Investigators investigating a triple homicide that killed three rappers earlier this year in suburban Detroit said Friday the killings were the result of gang violence and had nothing to do with music.
The bodies of Armani Kelly, of Oscoda, Michigan; Montoya Givens, of Detroit; and Dante Wicker, of Melvindale, Michigan; were found on February 2 in an abandoned building in the town of Highland Park, 10 km northwest of Detroit, authorities said the next day.
Citing the need to dispel false rumours, Michigan State Police said on Friday, “This was a gang violence incident.”
“This homicide was not random”, according to the agency tweetedadding that it had nothing to do “with any music or performance”.
Kelly’s mother, Lorrie Kemp, did not dispute the gang-related characterization. In February, the Detroit Free Press reported that Kemp alleged the crime was gang-related retaliation for his son’s time in prison.
Speaking to NBC affiliate WDIV of Detroit, Kemp said of the triple homicide, “I think it was a setup.”
“Did I know Armani was part of a gang? she said in a segment that aired on the station on Friday. “No. Did he join a gang in prison? Yes.”
The Detroit News reported that in 2022 Kelly was released early from prison, where he was being held for armed robbery. His fiancée, Taylor Perrin, told the publication, “He’s really changed his life.”
The three went missing around the time a scheduled Jan. 21 performance at a Detroit venue was canceled. The missing persons case turned into a homicide investigation when the bodies of the three people were found on February 2.

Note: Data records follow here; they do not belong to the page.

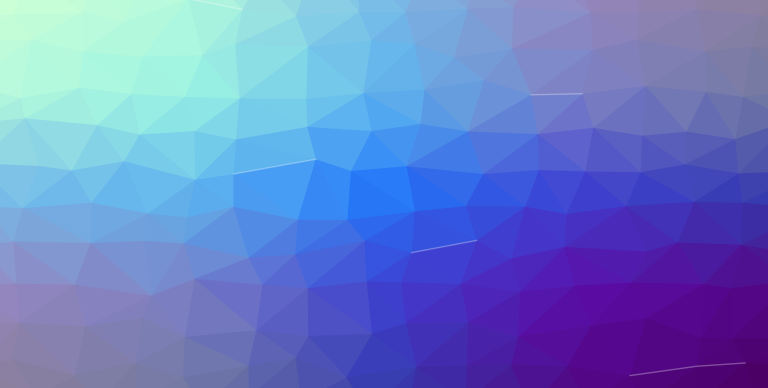
Reproduce this background procedurally as a Shadertoy shader.

```glsl
const vec2 CELL = vec2(0.1425, 0.1025);   // mesh spacing, canvas heights
const vec2 MESH_ORIGIN = vec2(0.07, 0.052);
const float JITTER = 0.56;                // full range of vertex offset, in cells
const float SEAM_CHANCE = 0.04;
const float SEAM_WIDTH = 0.0022;
const float SEAM_STRENGTH = 0.3;

// Ramp running diagonally from the upper left to the lower right
const vec3 PALE_LIME = vec3(0.80, 1.00, 0.84);
const vec3 MINT      = vec3(0.60, 0.95, 0.89);
const vec3 AZURE     = vec3(0.13, 0.46, 0.98);
const vec3 VIOLET    = vec3(0.36, 0.05, 0.66);
const vec3 PLUM      = vec3(0.29, 0.00, 0.39);

float hash(vec2 p) {
    return fract(sin(dot(p, vec2(127.1, 311.7))) * 43758.5453);
}

vec3 ramp(float t) {
    float s = clamp(t, 0.0, 1.0) * 4.0;
    vec3 color = mix(PALE_LIME, MINT, clamp(s, 0.0, 1.0));
    color = mix(color, AZURE, clamp(s - 1.0, 0.0, 1.0));
    color = mix(color, VIOLET, clamp(s - 2.0, 0.0, 1.0));
    return mix(color, PLUM, clamp(s - 3.0, 0.0, 1.0));
}

// The same ramp across and down, averaged
vec3 gradient(vec2 p) {
    float aspect = iResolution.x / iResolution.y;
    return 0.5 * (ramp(p.x / aspect) + ramp(1.0 - p.y));
}

vec2 meshVertex(vec2 id) {
    vec2 offset = vec2(hash(id), hash(id + 41.3)) - 0.5;
    return MESH_ORIGIN + CELL * (id + JITTER * offset);
}

// Signed distance to an edge, positive on its left
float edgeDistance(vec2 p, vec2 a, vec2 b) {
    vec2 e = b - a, v = p - a;
    return (e.x * v.y - e.y * v.x) / length(e);
}

float segmentDistance(vec2 p, vec2 a, vec2 b) {
    vec2 e = b - a, v = p - a;
    return length(v - e * clamp(dot(v, e) / dot(e, e), 0.0, 1.0));
}

// Flat facet colour weighted by its antialiased coverage
vec4 facet(vec2 p, vec2 a, vec2 b, vec2 c, float pixel) {
    float inside = min(edgeDistance(p, a, b),
                       min(edgeDistance(p, b, c), edgeDistance(p, c, a)));
    float coverage = clamp(inside / pixel + 0.5, 0.0, 1.0);
    return vec4(gradient((a + b + c) / 3.0), 1.0) * coverage;
}

void mainImage(out vec4 fragColor, in vec2 fragCoord) {
    vec2 p = fragCoord / iResolution.y;
    float pixel = 1.0 / iResolution.y;
    vec2 home = floor((p - MESH_ORIGIN) / CELL);
    vec4 sum = vec4(0.0);
    float seam = 0.0;

    for (int j = -1; j <= 1; j++)
    for (int i = -1; i <= 1; i++) {
        vec2 id = home + vec2(i, j);
        vec2 a = meshVertex(id);
        vec2 b = meshVertex(id + vec2(1, 0));
        vec2 c = meshVertex(id + vec2(1, 1));
        vec2 d = meshVertex(id + vec2(0, 1));

        // Split each quad along its shorter diagonal
        if (distance(a, c) < distance(b, d)) {
            sum += facet(p, a, b, c, pixel) + facet(p, a, c, d, pixel);
        } else {
            sum += facet(p, a, b, d, pixel) + facet(p, b, c, d, pixel);
        }

        // Occasional thin light seam along a lower edge
        if (hash(id + 17.7) < SEAM_CHANCE) {
            float away = segmentDistance(p, a, b);
            seam = max(seam, 1.0 - smoothstep(0.0, SEAM_WIDTH + 0.5 * pixel, away));
        }
    }

    vec3 color = sum.rgb / max(sum.a, 0.0001);
    fragColor = vec4(mix(color, vec3(1.0), SEAM_STRENGTH * seam), 1.0);
}
```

On February 7, police said the cause of death was “multiple gunshot wounds.”
A spokesperson for the Wayne County District Attorney’s Office said it had no public information on any persons of interest.
On Friday, Michigan State Police, the lead agency investigating the triple homicide, said no one was in custody in the homicide and pleaded for witnesses and counsel that could lead to the closure of the victims’ families.
“There are other people who know the details and we need them to come forward,” the agency said.